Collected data
################

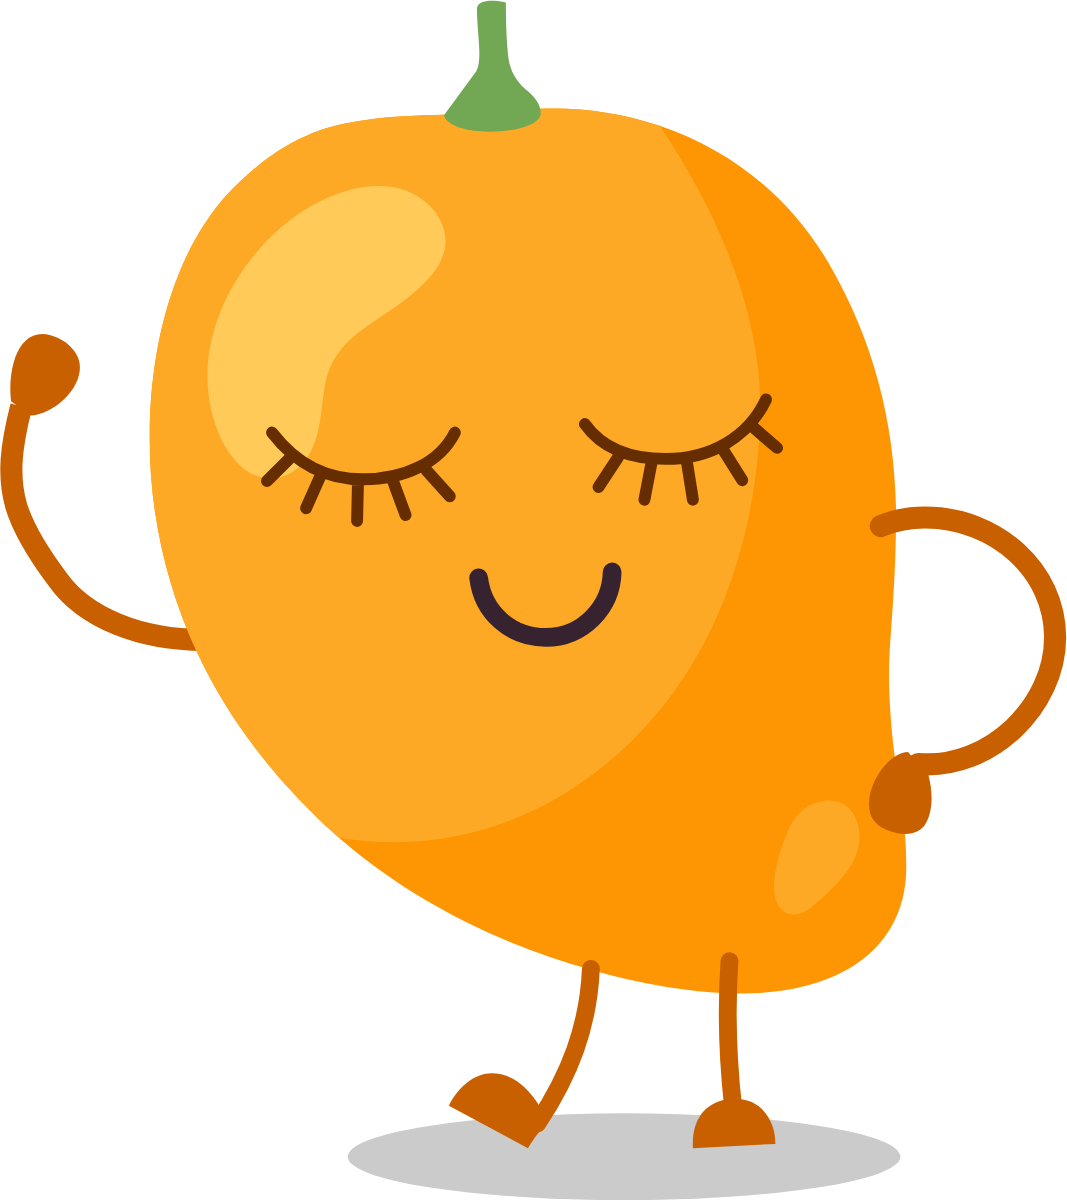
<!DOCTYPE html>
<html lang="en">
<head>
<meta charset="utf-8">
<title>Dancing mango</title>
<style>
:root {
  --paper: #ffffff;
  --skin-lit: #fda926;
  --skin-shade: #fd9602;
  --shine: #ffca58;
  --stem: #72a754;
  --limb: #c96000;
  --lash: #662e00;
  --mouth: #36232f;
  --ground: #cbcbcb;
}
html, body { margin: 0; padding: 0; overflow: hidden; background: var(--paper); }
.canvas { width: 1067px; height: 1200px; overflow: hidden; }
.canvas svg { display: block; width: 1067px; height: 1200px; }
.ground { fill: var(--ground); }
.skin-shade { fill: var(--skin-shade); }
.skin-lit { fill: var(--skin-lit); }
.shine { fill: var(--shine); }
.stem { fill: var(--stem); }
.limb-end { fill: var(--limb); }
.arm, .leg, .eye, .mouth { fill: none; stroke-linecap: round; stroke-linejoin: round; }
.arm { stroke: var(--limb); stroke-width: 26; }
.arm-left { stroke-linecap: butt; }
.leg { stroke: var(--limb); stroke-width: 21; }
.eye { stroke: var(--lash); stroke-width: 14; }
.mouth { stroke: var(--mouth); stroke-width: 22; }
</style>
</head>
<body>
<main class="canvas">
  <svg viewBox="0 0 1255 1412" preserveAspectRatio="none" role="img" aria-label="Smiling mango character dancing with its eyes closed">
    <defs>
      <path id="body-outline" d="M522 135 C460 136 400 141 360 160 C320 177 288 207 268 228 C205 297 176 405 176 515 C176 610 198 695 232 768 C272 853 330 925 400 987 C490 1065 597 1114 695 1141 C750 1157 815 1169 872 1169 C990 1169 1066 1115 1066 1020 C1066 960 1054 910 1050 870 C1046 830 1045 800 1046 775 C1049 725 1054 675 1054 600 C1052 495 1027 400 975 310 C927 229 858 176 776 148 C727 132 680 126 635 128 Z"/>
      <clipPath id="body-clip"><use href="#body-outline"/></clipPath>
    </defs>

    <ellipse class="ground" cx="734" cy="1361" rx="325" ry="51"/>

    <g id="left-arm">
      <path class="arm arm-left" d="M25 478 C13 525 9 560 19 595 C28 625 47 654 68 682 C100 727 165 753 240 753"/>
      <path class="limb-end" d="M50 393 C72 394 94 412 94 432 C94 460 62 487 36 489 L13 472 C9 440 18 393 50 393 Z"/>
    </g>

    <g id="body">
      <use class="skin-shade" href="#body-outline"/>
      <path class="skin-lit" clip-path="url(#body-clip)" d="M100 60 H720 L776 148 C850 258 892 370 894 470 C896 570 870 690 815 780 C740 905 610 991 465 991 C442 991 420 989 400 986 L100 1000 Z"/>
      <path class="shine" d="M447 219 C490 219 524 250 524 284 C524 323 475 355 440 378 C410 398 388 418 382 455 C378 478 378 495 372 515 C362 548 340 563 318 563 C275 563 244 502 244 443 C244 330 350 219 447 219 Z"/>
      <path class="skin-lit" d="M976 942 C998 942 1011 962 1011 985 C1011 1015 985 1043 955 1067 C940 1080 922 1079 914 1063 C905 1042 915 1005 928 975 C938 953 956 942 976 942 Z"/>
    </g>

    <path class="stem" d="M561 10 C561 0 580 -1 595 3 C595 30 596 50 598 68 C600 84 608 96 618 105 C628 113 636 122 636 133 C636 147 607 155 576 155 C548 155 526 148 522 136 L560 84 C568 70 561 40 561 10 Z"/>

    <g id="face">
      <path class="eye" d="M320 509 C350 548 385 564 427 564 C475 564 517 545 535 509 M340 540 L314 566 M376 562 L360 598 M421 570 L420 613 M463 568 L477 606 M502 554 L529 584"/>
      <path class="eye" d="M688 499 C710 530 745 540 783 540 C835 540 880 515 901 470 M727 538 L704 573 M766 546 L758 588 M808 544 L815 588 M851 530 L873 565 M884 501 L914 527"/>
      <path class="mouth" d="M563 680 C568 722 602 750 642 750 C685 750 719 715 720 673"/>
    </g>

    <g id="right-arm">
      <path class="arm" d="M1036 619 C1053 612 1070 609 1088 609 C1172 609 1241 672 1241 750 C1241 830 1165 906 1080 899"/>
      <path class="limb-end" d="M1068 885 L1092 912 C1098 935 1097 958 1087 972 C1078 983 1060 984 1042 976 C1028 970 1022 960 1022 946 C1022 920 1045 886 1068 885 Z"/>
    </g>

    <g id="legs">
      <path class="leg" d="M695 1140 C692 1208 670 1265 632 1322"/>
      <path class="limb-end" d="M528 1301 C540 1277 560 1263 578 1263 C602 1263 619 1278 633 1299 L643 1323 C635 1330 630 1337 621 1351 Z"/>
      <path class="leg" d="M858 1131 C854 1190 856 1245 862 1300"/>
      <path class="limb-end" d="M815 1351 C813 1315 832 1294 863 1293 C895 1292 912 1318 912 1346 Z"/>
    </g>
  </svg>
</main>
</body>
</html>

################

__DIRECTIONS FOR THIS TASK__.
Start with the line above that contains "1200px; overflow: hidden;" and end with the line that contains "var(--limb); stroke-width: 26;". Write out those lines exactly, and only those.

__RESULT FOR THIS EXERCISE__.
.canvas { width: 1067px; height: 1200px; overflow: hidden; }
.canvas svg { display: block; width: 1067px; height: 1200px; }
.ground { fill: var(--ground); }
.skin-shade { fill: var(--skin-shade); }
.skin-lit { fill: var(--skin-lit); }
.shine { fill: var(--shine); }
.stem { fill: var(--stem); }
.limb-end { fill: var(--limb); }
.arm, .leg, .eye, .mouth { fill: none; stroke-linecap: round; stroke-linejoin: round; }
.arm { stroke: var(--limb); stroke-width: 26; }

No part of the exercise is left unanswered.